Origin and Features of Hereke Rugs
The Middle East is historically known as a source of beautiful, elegant rugs, and Turkey is one of the most well-renowned sources of those rugs. Of particular interest are the Hereke rugs made in the small coastal town of Hereke, Turkey. Antique Hereke rugs are truly beautiful pieces of art, and it’s truly mind-boggling to think that so many beautiful pieces came from a single town.
Like many antique rugs, Hereke rugs feature subtle, muted colors that span the spectrum. They also feature intricate designs from edge to edge. Hereke rugs can range from small 6’x4′ rugs that will cover a small piece of a room to massive, room-spanning 22’x14′ carpets.

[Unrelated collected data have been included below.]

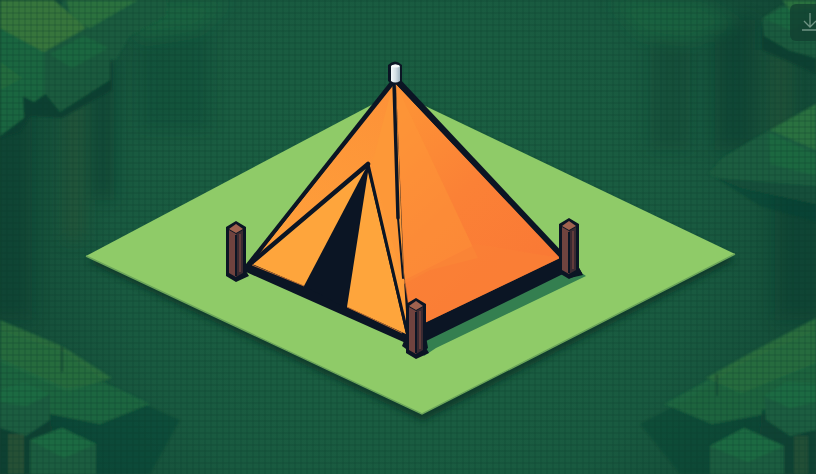
<!DOCTYPE html>
<html lang="en">
<head>
<meta charset="utf-8">
<title>Forest camp tent</title>
<style>
:root{
  --forest:#1a5c40; --forest-deep:#124836; --forest-dark:#0f4033;
  --leaf:#1f6b42; --leaf-mid:#1a5d3f; --leaf-light:#2f7540; --moss:#3b7a3c; --trunk:#2c5438;
  --lawn:#8fcb68; --lawn-shade:#347f50;
  --ink:#0b1524; --orange:#fb8136; --orange-light:#fd9838; --amber:#fea53c;
  --wood:#70433f; --wood-dark:#3a2a31; --wood-top:#a0624f;
}
html,body{margin:0;width:816px;height:474px;overflow:hidden;background:var(--forest)}
svg{display:block}
.leaf{fill:var(--leaf)} .leaf-mid{fill:var(--leaf-mid)} .leaf-light{fill:var(--leaf-light)}
.moss{fill:var(--moss)} .shade{fill:var(--forest-dark)} .trunk{fill:var(--trunk)}
.ink{fill:var(--ink)}
.seam{fill:none;stroke:var(--ink);stroke-linejoin:round;stroke-linecap:round}
</style>
</head>
<body>
<svg width="816" height="474" viewBox="0 0 816 474" role="img" aria-label="Orange tent on a green lawn tile in a forest">
  <defs>
    <radialGradient id="glade" gradientUnits="userSpaceOnUse" cx="408" cy="230" r="470">
      <stop offset="0" stop-color="#1c6243"/><stop offset=".62" stop-color="#195a40"/><stop offset="1" stop-color="#124635"/>
    </radialGradient>
    <linearGradient id="side-wall" gradientUnits="userSpaceOnUse" x1="400" y1="120" x2="530" y2="260">
      <stop offset="0" stop-color="#fd9136"/><stop offset=".5" stop-color="#fb8136"/><stop offset="1" stop-color="#fa7a35"/>
    </linearGradient>
    <linearGradient id="front-wall" gradientUnits="userSpaceOnUse" x1="400" y1="90" x2="300" y2="250">
      <stop offset="0" stop-color="#fd9138"/><stop offset="1" stop-color="#fe9f3a"/>
    </linearGradient>
    <linearGradient id="metal">
      <stop offset="0" stop-color="#f4f8fa"/><stop offset=".5" stop-color="#d5e0e6"/><stop offset="1" stop-color="#9eb2bf"/>
    </linearGradient>
    <filter id="haze" x="-20%" y="-20%" width="140%" height="140%"><feGaussianBlur stdDeviation="8"/></filter>
    <filter id="soft" x="-10%" y="-10%" width="120%" height="120%"><feGaussianBlur stdDeviation="1"/></filter>
    <filter id="tile-blur" x="-5%" y="-5%" width="110%" height="115%"><feGaussianBlur stdDeviation="3"/></filter>
    <pattern id="screen-dots" width="6" height="6" patternUnits="userSpaceOnUse">
      <rect width="6" height="2" fill="#0a3a2c" opacity=".16"/>
      <rect width="2" height="6" fill="#0a3a2c" opacity=".14"/>
    </pattern>
    <g id="peg">
      <polygon class="ink" points="-10,-24 0,-30 10,-24 10,20 13,25 0,31 -10,25"/>
      <polygon points="-7,-21 0,-17 0,26 -7,22" fill="var(--wood)"/>
      <polygon points="0,-17 7,-21 7,22 0,26" fill="var(--wood-dark)"/>
      <polygon points="-7,-22 0,-27 7,-22 0,-18" fill="var(--wood-top)"/>
      <path d="M0-16V25" stroke="var(--ink)" stroke-width="2"/>
      <path d="M4-17V21" stroke="var(--wood)" stroke-width="1.5"/>
    </g>
  </defs>

  <rect id="forest-floor" width="816" height="474" fill="url(#glade)"/>

  <g id="distant-trunks" filter="url(#haze)" opacity=".6">
    <rect class="shade" x="-10" y="90" width="42" height="230"/>
    <rect class="trunk" x="64" y="90" width="20" height="150"/>
    <rect class="shade" x="92" y="60" width="22" height="140"/>
    <rect class="shade" x="140" y="30" width="70" height="100" opacity=".4"/>
    <rect class="shade" x="650" y="30" width="40" height="120" opacity=".6"/>
    <rect class="shade" x="715" y="20" width="40" height="130"/>
    <rect class="trunk" x="772" y="50" width="18" height="120"/>
    <rect class="shade" x="775" y="180" width="50" height="140"/>
    <polygon class="leaf" points="610,0 700,0 735,22 690,42 640,36"/>
    <polygon class="leaf" points="120,0 230,0 200,30 140,40"/>
  </g>

  <g id="trees-top-left" filter="url(#soft)" opacity=".9">
    <polygon class="shade" points="0,50 46,62 112,62 112,90 62,118 30,116 20,132 0,138"/>
    <polygon class="leaf-mid" points="62,0 168,0 166,16 130,36 116,60 80,54 58,30"/>
    <polygon class="leaf-light" points="66,0 138,0 90,28 72,20"/>
    <polygon class="leaf" points="0,22 44,46 48,92 34,102 0,84"/>
    <polygon class="leaf-mid" points="44,52 84,30 110,46 110,80 60,112 44,92"/>
    <polygon class="leaf" points="50,54 84,36 108,48 72,68"/>
    <polygon class="moss" points="0,0 54,0 86,28 44,52 0,28"/>
    <polygon class="leaf" points="0,62 22,78 24,118 0,136"/>
    <polygon class="leaf-light" points="0,62 22,78 0,90" opacity=".6"/>
  </g>

  <g id="trees-top-right" filter="url(#soft)" opacity=".9">
    <polygon class="shade" points="762,26 816,44 816,74 790,62 762,50"/>
    <polygon class="leaf-mid" points="762,18 780,6 816,2 816,58 788,50 764,36"/>
    <polygon class="leaf" points="764,18 782,8 816,4 816,16 790,30"/>
    <polygon class="leaf-light" points="782,0 816,0 816,8 790,10"/>
  </g>

  <g id="bushes-right" filter="url(#soft)">
    <polygon class="leaf-mid" points="816,104 752,140 722,158 708,174 742,188 816,204"/>
    <polygon class="leaf-light" points="816,104 770,130 816,150" opacity=".85"/>
    <polygon class="leaf" points="768,132 816,154 816,176 770,164" opacity=".7"/>
    <polygon class="shade" points="716,178 816,186 816,222 760,206" opacity=".45"/>
  </g>

  <g id="bushes-bottom-left" filter="url(#soft)">
    <polygon class="shade" points="0,330 64,352 130,398 180,420 150,474 0,474" opacity=".45"/>
    <polygon class="leaf-light" points="0,320 62,346 112,378 68,392 0,362" opacity=".8"/>
    <polygon class="leaf" points="0,358 66,388 104,382 150,404 100,424 40,412 0,390" opacity=".85"/>
    <path d="M62 346V372" stroke="var(--forest-deep)" stroke-width="2"/>
    <polygon class="shade" points="0,396 50,410 52,436 30,446 30,474 0,474" opacity=".75"/>
    <polygon class="leaf-mid" points="0,390 24,382 50,394 50,420 26,436 0,428"/>
    <polygon class="leaf" points="0,390 24,382 50,394 26,406 0,402"/>
    <polygon class="leaf-mid" points="30,440 62,428 96,444 96,474 30,474"/>
    <polygon class="leaf" points="30,440 62,428 96,444 64,458"/>
    <rect class="trunk" x="8" y="434" width="16" height="40" opacity=".8"/>
  </g>

  <g id="bushes-bottom-right" filter="url(#soft)">
    <polygon class="shade" points="816,330 740,364 690,398 640,424 680,474 816,474" opacity=".4"/>
    <polygon class="leaf-light" points="816,318 752,352 706,378 740,394 816,364" opacity=".8"/>
    <polygon class="leaf" points="816,362 744,392 708,380 664,404 712,424 776,412 816,394" opacity=".8"/>
    <path d="M717 374V396" stroke="var(--forest-deep)" stroke-width="2"/>
    <polygon class="shade" points="816,398 762,410 760,436 738,456 740,474 816,474" opacity=".7"/>
    <polygon class="leaf-mid" points="816,384 786,382 764,396 766,420 790,436 816,430"/>
    <polygon class="leaf" points="816,384 786,382 764,396 790,408 816,402"/>
    <polygon class="leaf-mid" points="710,446 744,428 784,446 784,474 710,474"/>
    <polygon class="leaf" points="710,446 744,428 784,446 748,462"/>
    <rect class="trunk" x="794" y="436" width="14" height="38" opacity=".7"/>
  </g>

  <rect id="screen-texture" width="816" height="474" fill="url(#screen-dots)"/>

  <g id="download-button">
    <rect x="790" y="4" width="40" height="37" rx="6" fill="#123f31" opacity=".75"/>
    <path d="M810 13V27M804 21L810 27L816 21M802 30H816" fill="none" stroke="#6f9484" stroke-width="1.3"/>
  </g>

  <g id="lawn-tile">
    <polygon points="88,262 408,102 735,260 423,421" fill="#0b3427" opacity=".8" filter="url(#tile-blur)"/>
    <polygon points="86,256 396,92 735,254 422,414" fill="var(--lawn)"/>
    <path d="M86 256L422 414L735 254" fill="none" stroke="#6ca65a" stroke-width="1.5"/>
  </g>

  <g id="tent">
    <polygon points="412,340 566,262 586,276 436,348 424,356" fill="var(--lawn-shade)"/>
    <polygon class="ink" points="393,78 399,78 567,257 567,272 424,342 408,344 246,272 246,264"/>
    <polygon points="396,84 560,258 412,329 404,272" fill="url(#side-wall)"/>
    <polygon points="397,86 478,258 430,270 404,284" fill="var(--orange-light)" opacity=".45"/>
    <path d="M404 280Q440 262 476 244L560 258L412 329Z" fill="var(--orange)" opacity=".6"/>
    <polygon points="393,84 399,220 404,280 407,328 368,164 256,258" fill="url(#front-wall)"/>
    <polygon points="393,84 396,84 404,286 372,164" fill="var(--orange-light)"/>
    <polygon class="ink" points="368,166 304,286 346,308"/>
    <polygon points="366,168 304,286 252,264" fill="var(--amber)"/>
    <polygon points="368,172 406,334 347,307" fill="var(--amber)"/>
    <path class="seam" d="M394 82L248 265" stroke-width="3"/>
    <path class="seam" d="M394 82L398 218" stroke-width="3.5"/>
    <path class="seam" d="M398 218L403 278" stroke-width="2"/>
    <path class="seam" d="M396 82L564 259" stroke-width="3"/>
    <path class="seam" d="M250 264L368 164" stroke-width="4.5"/>
    <path class="seam" d="M368 164L407 332" stroke-width="3"/>
    <path d="M304 286L252 265M347 307L402 333" stroke="#b66a2f" stroke-width="1"/>
  </g>

  <g id="pole-cap">
    <path class="ink" d="M388 65Q395 58 402 65V81Q395 88 388 81Z"/>
    <path d="M391 66Q395 63 400 66V81Q395 84 391 81Z" fill="url(#metal)"/>
    <ellipse cx="395.5" cy="66" rx="4" ry="1.6" fill="#f7fafb"/>
  </g>

  <g id="tent-pegs">
    <polygon class="ink" points="558,270 570,278 583,275 578,266"/>
    <polygon class="ink" points="402,346 417,357 428,348 426,336 406,336"/>
    <use href="#peg" x="236" y="251"/>
    <use href="#peg" x="569" y="248"/>
    <use href="#peg" x="416" y="328"/>
  </g>
</svg>
</body>
</html>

Each one will serve as a unique piece of art with its own distinct flair.
Originally intended to furnish palaces, Hereke rugs were made throughout the 1800’s. To fit their palatial purposes, Hereke rugs are not only made of cotton, wool, or silk, but many also feature threads of gold or silver. These threads help antique Hereke rugs stand out visually, and vastly increase their value among collectors.

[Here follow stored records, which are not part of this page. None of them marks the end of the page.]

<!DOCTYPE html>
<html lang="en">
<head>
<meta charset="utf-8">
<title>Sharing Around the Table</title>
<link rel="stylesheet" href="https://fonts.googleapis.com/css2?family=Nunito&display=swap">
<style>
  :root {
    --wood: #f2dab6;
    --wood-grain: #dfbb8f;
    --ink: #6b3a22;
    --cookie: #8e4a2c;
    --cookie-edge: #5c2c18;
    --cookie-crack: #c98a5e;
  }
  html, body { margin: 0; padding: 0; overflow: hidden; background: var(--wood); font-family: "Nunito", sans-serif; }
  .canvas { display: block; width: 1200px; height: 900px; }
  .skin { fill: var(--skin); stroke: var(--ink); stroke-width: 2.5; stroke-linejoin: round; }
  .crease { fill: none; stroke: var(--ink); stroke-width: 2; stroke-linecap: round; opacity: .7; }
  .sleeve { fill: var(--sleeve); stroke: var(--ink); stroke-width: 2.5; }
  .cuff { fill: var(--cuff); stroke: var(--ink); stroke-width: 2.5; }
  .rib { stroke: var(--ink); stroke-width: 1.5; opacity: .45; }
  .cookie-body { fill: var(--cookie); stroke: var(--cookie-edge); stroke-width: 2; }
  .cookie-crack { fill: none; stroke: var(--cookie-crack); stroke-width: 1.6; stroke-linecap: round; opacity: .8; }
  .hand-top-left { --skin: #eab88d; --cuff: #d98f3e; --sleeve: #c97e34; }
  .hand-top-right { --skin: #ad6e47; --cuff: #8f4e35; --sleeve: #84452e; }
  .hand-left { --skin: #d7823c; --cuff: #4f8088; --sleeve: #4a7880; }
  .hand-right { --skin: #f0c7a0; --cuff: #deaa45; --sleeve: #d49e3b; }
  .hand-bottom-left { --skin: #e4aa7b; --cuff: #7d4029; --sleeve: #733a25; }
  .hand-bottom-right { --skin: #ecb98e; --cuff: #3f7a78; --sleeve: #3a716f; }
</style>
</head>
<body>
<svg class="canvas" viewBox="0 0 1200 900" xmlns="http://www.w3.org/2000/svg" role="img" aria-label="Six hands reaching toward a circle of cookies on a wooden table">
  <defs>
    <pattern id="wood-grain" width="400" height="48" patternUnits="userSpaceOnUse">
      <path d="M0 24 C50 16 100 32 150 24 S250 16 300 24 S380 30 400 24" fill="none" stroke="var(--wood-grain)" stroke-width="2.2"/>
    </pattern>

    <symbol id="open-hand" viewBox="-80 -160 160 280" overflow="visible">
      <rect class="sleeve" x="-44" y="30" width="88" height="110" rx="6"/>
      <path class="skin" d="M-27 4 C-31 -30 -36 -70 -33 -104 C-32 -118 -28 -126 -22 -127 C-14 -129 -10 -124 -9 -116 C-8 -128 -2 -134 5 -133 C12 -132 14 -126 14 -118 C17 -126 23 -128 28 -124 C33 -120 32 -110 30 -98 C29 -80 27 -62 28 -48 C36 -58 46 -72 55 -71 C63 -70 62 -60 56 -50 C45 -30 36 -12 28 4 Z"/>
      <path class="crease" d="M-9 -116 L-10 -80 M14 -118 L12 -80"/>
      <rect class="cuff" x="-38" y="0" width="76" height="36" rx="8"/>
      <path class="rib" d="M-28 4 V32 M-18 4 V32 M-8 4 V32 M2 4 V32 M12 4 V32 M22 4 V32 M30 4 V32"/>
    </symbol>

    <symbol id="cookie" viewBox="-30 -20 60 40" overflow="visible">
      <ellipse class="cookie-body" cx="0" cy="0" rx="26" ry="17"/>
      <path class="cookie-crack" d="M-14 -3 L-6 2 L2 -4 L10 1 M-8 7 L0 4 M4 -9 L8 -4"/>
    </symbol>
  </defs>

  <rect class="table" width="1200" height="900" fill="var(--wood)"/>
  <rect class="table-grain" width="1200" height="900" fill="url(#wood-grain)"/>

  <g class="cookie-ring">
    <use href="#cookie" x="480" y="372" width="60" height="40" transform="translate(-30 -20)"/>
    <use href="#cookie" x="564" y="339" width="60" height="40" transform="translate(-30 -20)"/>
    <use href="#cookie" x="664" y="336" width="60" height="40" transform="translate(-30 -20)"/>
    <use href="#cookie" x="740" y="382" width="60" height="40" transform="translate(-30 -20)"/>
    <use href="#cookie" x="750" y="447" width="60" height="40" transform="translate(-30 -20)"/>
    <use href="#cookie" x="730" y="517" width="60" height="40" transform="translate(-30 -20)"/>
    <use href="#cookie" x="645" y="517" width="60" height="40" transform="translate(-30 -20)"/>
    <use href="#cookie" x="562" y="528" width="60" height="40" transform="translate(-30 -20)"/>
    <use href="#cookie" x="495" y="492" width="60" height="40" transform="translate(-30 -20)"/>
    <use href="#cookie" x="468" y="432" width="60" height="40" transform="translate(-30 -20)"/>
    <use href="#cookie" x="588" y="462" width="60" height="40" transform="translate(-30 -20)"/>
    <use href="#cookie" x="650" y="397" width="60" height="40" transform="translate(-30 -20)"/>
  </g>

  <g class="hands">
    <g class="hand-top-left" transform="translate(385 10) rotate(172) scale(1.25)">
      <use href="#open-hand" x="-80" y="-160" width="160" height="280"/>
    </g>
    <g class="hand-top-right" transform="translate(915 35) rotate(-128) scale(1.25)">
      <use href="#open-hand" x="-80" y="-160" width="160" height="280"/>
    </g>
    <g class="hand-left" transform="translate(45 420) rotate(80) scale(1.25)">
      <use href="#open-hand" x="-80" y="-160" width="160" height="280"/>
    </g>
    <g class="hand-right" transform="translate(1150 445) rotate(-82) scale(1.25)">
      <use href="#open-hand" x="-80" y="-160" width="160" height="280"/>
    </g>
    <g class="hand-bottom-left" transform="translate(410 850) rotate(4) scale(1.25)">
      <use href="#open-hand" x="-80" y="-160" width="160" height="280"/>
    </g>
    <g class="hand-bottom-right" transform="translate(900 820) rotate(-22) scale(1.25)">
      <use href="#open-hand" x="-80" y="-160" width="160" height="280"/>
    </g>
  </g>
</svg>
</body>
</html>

While some Hereke rugs are still produced today, the most beautiful and valuable of them are the antiques. There is no need to worry about any degradation of quality over time, however. Even in the 1800’s, Hereke rugs were precisely made with double knots, and their patterns are still clearly visible and their colors have not faded. Collectors that can get their hands on an antique Hereke rug should absolutely take the chance to display such a classic piece of art.